How could drones be used in the construction industry?
The use of drones and drone technology including artificial intelligence in several industries has become increasingly popular in recent years. Whether it’s for security purposes or even a bit of fun, drones are a convenient way of monitoring situations from above. So, could this be beneficial to the construction industry? In short, yes, and here are some of the ways the industry can use them.
Whenever a construction project is complete, it’s always important to take images of it looking its best so that the project itself or even a business can be promoted. With drones, the ability to record aerial footage and take photos from the sky adds a new dimension to displaying a construction project. A drone, provided it specced correctly, can capture video and photos in 4K HD from unique angles and provide an interesting perspective on a building project. A drone could be particularly useful to estate agents who are looking to show properties that they are trying to sell.
Occasionally surveyors need to laser scan parts of a building for planning and design reasons. This can be particularly challenging when trying to scan higher parts of a building due to not having a laser scanning tool that can reach. However, laser scanning capabilities in drones mean that they are able to capture things like the exact detail of topography and buildings while also having the ability to point cloud scan, which was previously difficult due to the restricted access of high points on buildings.
In construction, there are often times when a high level of risk is involved. This usually means have to complete certain tasks virtually. Drones can help workers do this through the use of their First Person View (FPV) technology. With this, a drone can stream HD footage to the project team and provide them with a live view of what it is seeing. This can be enhanced further with Virtual Reality (VR) glasses.
Activities on-site don’t always go as planned and if it’s a large site, it can especially difficult for managers and other interested personnel to determine the location of their workers, tools, and vehicles. Thanks to a drone’s ability to be operated remotely, they can provide managers with a birds-eye view of the whole site, as it flies around to each individual area. That way, they can gain a better understanding and awareness of exactly where everything is.

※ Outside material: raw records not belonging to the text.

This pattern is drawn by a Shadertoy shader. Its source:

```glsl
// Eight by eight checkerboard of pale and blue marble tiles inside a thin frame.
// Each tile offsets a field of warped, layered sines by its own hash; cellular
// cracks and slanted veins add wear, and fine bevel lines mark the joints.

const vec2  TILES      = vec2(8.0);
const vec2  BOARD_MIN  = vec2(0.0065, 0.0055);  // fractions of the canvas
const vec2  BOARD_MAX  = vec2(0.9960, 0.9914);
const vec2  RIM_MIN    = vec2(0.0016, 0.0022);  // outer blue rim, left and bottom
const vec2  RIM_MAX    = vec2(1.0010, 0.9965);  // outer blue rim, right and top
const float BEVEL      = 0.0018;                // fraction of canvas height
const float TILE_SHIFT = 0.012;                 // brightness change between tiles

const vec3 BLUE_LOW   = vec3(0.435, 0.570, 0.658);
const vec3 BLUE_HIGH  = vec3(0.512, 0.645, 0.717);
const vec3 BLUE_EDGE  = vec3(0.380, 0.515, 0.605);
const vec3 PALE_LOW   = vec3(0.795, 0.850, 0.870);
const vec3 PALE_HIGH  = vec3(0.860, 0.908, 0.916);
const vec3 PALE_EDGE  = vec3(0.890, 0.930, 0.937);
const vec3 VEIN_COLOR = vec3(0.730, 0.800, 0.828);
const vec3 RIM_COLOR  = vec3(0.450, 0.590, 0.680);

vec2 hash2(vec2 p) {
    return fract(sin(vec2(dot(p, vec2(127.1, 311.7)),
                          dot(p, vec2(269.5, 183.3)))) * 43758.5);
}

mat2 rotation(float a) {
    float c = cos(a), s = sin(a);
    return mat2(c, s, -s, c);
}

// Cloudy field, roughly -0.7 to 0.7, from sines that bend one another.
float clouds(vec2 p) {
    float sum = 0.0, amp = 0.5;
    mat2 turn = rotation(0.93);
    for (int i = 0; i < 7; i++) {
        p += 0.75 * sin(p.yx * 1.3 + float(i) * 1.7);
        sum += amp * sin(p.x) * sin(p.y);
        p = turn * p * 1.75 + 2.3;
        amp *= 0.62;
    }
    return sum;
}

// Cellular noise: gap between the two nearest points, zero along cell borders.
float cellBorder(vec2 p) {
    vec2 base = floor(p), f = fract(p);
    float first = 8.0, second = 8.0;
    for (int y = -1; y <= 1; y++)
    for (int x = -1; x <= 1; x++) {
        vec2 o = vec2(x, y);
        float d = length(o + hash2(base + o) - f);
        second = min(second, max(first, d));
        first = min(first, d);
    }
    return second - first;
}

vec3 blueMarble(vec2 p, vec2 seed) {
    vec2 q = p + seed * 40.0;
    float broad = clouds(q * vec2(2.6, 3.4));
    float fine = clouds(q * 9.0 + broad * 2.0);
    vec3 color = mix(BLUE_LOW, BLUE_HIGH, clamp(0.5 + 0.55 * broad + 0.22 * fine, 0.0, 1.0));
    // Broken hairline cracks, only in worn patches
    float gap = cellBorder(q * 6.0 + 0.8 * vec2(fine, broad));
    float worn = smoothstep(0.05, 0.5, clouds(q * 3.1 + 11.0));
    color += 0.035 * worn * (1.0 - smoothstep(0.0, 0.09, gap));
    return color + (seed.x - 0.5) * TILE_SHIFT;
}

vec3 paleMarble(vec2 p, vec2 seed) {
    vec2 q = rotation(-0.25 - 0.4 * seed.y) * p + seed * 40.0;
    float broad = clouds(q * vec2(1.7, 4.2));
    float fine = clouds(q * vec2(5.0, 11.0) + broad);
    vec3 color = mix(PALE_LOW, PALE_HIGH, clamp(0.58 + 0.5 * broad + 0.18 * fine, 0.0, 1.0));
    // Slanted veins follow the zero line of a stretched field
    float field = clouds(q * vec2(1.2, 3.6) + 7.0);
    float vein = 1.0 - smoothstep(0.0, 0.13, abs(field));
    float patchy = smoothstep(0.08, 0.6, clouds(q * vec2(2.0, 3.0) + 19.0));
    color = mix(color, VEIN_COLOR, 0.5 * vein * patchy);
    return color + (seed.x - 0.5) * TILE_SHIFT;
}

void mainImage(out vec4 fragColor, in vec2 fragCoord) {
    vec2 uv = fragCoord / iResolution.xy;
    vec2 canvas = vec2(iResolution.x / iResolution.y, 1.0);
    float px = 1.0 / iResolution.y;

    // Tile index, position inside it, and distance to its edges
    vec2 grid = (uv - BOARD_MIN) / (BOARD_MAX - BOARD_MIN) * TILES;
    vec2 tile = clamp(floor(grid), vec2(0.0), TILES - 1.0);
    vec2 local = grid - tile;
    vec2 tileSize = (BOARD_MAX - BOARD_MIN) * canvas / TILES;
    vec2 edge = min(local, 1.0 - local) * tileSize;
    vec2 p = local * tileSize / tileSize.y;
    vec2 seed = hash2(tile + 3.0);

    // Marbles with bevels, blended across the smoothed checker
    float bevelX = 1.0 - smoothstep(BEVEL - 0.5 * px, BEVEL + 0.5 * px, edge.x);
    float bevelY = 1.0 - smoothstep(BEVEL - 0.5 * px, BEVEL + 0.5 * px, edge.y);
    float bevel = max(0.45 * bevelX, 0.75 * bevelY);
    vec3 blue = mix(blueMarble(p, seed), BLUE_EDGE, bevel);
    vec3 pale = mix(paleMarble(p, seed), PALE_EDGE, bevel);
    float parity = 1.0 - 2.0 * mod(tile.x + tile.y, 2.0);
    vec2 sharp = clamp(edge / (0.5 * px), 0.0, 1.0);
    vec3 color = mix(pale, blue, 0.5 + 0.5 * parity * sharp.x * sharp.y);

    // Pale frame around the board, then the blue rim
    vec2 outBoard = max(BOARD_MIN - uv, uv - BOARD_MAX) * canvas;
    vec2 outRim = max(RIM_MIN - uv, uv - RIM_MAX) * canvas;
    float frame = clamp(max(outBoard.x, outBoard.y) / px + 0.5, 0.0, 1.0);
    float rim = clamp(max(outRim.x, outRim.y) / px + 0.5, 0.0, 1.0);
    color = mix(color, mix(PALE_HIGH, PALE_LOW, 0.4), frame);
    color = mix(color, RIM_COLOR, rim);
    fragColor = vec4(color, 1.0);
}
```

Drones, therefore, have many uses for the construction industry from security to locating specific tools or vehicles, to laser-scanning features, all in 4K HD video. Maybe drones will become the future of not just the construction industry but many others, too.